Stored entries:

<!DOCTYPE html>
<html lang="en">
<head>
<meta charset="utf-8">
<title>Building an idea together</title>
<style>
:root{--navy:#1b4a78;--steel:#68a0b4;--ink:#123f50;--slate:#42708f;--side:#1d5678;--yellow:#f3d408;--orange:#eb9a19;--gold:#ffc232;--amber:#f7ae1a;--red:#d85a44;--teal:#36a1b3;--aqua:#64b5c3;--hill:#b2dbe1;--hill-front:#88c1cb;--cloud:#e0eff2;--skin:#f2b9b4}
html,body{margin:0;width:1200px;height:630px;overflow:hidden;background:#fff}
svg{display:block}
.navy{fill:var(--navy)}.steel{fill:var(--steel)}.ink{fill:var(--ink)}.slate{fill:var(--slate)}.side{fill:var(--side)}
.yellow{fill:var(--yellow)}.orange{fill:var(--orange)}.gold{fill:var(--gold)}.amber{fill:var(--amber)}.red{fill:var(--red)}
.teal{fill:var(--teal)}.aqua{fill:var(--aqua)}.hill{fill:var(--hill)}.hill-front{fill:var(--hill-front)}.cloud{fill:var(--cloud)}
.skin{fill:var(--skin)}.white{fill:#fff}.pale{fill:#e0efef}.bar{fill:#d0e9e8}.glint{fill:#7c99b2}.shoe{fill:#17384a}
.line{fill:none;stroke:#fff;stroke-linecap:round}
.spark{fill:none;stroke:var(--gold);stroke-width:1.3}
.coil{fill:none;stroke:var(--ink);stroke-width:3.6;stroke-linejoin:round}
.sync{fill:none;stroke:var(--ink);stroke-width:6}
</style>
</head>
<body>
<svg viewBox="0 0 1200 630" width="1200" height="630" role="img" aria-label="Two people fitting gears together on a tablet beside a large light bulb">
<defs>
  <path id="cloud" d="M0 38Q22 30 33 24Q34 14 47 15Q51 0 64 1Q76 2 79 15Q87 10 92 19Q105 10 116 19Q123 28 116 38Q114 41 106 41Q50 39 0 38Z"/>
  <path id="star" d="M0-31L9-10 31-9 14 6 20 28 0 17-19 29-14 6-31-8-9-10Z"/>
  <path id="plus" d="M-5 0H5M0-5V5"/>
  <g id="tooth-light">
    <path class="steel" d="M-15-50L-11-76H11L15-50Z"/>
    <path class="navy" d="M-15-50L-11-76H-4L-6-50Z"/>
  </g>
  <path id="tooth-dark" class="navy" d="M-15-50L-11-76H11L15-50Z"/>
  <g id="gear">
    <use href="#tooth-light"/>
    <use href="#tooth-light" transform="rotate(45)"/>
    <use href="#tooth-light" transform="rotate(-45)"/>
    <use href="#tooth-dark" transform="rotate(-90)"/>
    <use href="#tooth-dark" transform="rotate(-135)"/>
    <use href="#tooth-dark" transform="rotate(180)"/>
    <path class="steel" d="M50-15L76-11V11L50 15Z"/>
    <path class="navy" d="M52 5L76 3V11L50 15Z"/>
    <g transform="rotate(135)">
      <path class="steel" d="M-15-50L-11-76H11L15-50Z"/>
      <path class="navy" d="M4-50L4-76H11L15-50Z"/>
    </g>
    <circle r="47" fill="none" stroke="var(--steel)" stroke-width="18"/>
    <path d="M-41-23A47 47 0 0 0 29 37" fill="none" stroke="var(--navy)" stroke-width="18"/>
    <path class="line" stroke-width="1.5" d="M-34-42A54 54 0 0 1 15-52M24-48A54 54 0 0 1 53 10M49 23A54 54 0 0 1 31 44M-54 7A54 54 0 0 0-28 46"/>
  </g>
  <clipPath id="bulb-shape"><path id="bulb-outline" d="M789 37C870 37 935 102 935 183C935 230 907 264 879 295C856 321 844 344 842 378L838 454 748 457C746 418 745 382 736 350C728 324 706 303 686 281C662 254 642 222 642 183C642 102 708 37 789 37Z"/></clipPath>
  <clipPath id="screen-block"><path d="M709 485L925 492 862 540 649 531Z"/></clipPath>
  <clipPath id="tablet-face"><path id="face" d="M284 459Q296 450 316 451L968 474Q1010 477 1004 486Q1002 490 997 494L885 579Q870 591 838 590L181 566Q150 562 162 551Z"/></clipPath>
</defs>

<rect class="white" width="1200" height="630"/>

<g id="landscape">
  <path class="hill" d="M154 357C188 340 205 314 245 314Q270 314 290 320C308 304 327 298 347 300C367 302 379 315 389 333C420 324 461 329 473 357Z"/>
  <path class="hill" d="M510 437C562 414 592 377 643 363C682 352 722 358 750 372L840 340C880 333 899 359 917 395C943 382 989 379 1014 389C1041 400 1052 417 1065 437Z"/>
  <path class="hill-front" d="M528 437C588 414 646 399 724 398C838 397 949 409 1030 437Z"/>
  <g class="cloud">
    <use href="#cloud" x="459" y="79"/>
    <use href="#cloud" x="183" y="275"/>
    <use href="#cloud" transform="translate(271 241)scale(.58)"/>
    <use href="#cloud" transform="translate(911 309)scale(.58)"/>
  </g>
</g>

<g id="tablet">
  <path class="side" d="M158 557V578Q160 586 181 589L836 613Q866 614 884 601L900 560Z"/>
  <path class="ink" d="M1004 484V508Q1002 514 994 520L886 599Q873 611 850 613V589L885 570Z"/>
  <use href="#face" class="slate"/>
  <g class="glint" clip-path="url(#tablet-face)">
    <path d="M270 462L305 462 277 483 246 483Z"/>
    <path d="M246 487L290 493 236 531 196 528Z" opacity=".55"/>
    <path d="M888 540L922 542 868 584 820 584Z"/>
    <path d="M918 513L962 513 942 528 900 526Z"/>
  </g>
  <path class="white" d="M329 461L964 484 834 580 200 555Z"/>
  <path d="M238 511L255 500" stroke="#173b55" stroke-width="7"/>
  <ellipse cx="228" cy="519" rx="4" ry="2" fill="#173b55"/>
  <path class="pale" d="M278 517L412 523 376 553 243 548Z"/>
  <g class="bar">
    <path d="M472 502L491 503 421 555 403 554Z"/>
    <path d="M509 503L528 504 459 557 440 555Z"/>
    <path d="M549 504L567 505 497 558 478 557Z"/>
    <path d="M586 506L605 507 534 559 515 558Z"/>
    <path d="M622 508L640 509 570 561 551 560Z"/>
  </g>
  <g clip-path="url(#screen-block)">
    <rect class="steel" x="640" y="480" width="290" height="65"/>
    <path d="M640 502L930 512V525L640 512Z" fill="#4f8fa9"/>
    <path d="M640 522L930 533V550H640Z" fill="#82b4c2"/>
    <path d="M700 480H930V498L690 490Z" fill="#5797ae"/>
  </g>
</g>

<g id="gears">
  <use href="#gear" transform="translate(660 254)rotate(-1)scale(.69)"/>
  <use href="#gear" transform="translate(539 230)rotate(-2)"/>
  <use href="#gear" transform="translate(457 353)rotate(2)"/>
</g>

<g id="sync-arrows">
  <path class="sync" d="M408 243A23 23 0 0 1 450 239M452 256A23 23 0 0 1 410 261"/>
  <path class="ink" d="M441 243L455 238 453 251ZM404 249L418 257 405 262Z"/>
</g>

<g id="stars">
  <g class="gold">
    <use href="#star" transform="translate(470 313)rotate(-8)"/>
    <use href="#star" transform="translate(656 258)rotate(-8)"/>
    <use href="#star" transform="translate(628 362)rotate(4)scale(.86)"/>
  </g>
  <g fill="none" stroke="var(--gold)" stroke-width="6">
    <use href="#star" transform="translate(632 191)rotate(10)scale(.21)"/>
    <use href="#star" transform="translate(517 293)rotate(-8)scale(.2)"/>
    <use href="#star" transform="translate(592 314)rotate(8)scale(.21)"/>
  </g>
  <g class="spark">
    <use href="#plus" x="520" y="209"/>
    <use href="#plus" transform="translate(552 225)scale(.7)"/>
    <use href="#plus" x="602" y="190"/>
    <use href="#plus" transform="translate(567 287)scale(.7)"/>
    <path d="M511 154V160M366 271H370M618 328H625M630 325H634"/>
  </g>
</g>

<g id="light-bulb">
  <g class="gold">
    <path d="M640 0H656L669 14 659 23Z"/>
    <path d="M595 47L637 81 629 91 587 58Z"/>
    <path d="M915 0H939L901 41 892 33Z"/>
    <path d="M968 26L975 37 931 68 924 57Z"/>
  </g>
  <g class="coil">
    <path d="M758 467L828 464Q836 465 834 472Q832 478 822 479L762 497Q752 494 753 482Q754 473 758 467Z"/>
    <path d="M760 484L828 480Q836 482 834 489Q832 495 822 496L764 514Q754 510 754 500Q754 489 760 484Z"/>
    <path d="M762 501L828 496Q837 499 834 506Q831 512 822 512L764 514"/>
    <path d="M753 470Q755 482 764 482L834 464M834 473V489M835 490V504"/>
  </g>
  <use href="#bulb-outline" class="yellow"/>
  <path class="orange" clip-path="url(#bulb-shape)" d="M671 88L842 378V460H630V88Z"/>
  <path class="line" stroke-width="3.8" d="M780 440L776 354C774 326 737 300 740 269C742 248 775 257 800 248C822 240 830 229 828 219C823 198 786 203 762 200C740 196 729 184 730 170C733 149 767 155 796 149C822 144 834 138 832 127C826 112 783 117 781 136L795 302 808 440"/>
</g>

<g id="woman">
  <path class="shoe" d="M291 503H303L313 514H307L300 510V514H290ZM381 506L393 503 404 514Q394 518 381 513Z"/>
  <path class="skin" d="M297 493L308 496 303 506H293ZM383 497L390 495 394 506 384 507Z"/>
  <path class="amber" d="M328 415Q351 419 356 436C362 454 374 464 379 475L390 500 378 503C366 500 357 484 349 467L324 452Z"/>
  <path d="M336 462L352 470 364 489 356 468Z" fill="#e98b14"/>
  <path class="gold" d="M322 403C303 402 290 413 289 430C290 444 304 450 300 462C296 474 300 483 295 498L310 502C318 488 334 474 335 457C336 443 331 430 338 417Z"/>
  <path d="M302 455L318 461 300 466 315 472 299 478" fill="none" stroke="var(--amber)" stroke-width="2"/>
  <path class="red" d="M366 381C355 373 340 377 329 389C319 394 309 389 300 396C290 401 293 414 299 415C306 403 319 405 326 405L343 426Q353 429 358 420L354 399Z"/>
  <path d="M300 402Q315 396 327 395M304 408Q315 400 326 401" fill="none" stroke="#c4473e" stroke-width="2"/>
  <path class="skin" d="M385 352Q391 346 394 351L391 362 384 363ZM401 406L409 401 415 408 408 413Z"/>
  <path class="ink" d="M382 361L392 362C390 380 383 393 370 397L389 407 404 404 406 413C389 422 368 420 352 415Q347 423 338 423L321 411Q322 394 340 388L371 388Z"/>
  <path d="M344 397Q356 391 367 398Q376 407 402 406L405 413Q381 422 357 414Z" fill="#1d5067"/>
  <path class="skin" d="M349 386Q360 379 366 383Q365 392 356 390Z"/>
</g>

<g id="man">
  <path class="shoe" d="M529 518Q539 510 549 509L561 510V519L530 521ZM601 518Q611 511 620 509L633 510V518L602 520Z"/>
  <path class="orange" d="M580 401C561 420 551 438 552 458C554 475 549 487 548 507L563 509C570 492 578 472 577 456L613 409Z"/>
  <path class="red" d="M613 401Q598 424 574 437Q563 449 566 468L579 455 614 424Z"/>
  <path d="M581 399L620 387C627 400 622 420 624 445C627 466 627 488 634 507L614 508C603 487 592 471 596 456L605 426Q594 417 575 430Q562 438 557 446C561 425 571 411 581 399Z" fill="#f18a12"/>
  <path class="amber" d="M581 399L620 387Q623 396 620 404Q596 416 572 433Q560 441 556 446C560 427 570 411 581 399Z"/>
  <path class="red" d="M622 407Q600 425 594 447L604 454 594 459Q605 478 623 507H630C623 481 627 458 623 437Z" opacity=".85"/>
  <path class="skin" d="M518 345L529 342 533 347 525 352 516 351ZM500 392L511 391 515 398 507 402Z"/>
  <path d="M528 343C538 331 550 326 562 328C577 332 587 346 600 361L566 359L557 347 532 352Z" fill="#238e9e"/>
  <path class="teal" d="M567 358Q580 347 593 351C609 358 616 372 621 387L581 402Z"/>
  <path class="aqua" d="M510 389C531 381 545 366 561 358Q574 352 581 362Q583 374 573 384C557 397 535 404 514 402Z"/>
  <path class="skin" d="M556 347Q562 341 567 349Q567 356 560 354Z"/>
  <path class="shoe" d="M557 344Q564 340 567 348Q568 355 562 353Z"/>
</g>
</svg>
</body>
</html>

Requirement —
Copy out every line from the data above in which the word "light" occurs.

Exercise result —
<svg viewBox="0 0 1200 630" width="1200" height="630" role="img" aria-label="Two people fitting gears together on a tablet beside a large light bulb">
  <g id="tooth-light">
    <use href="#tooth-light"/>
    <use href="#tooth-light" transform="rotate(45)"/>
    <use href="#tooth-light" transform="rotate(-45)"/>
<g id="light-bulb">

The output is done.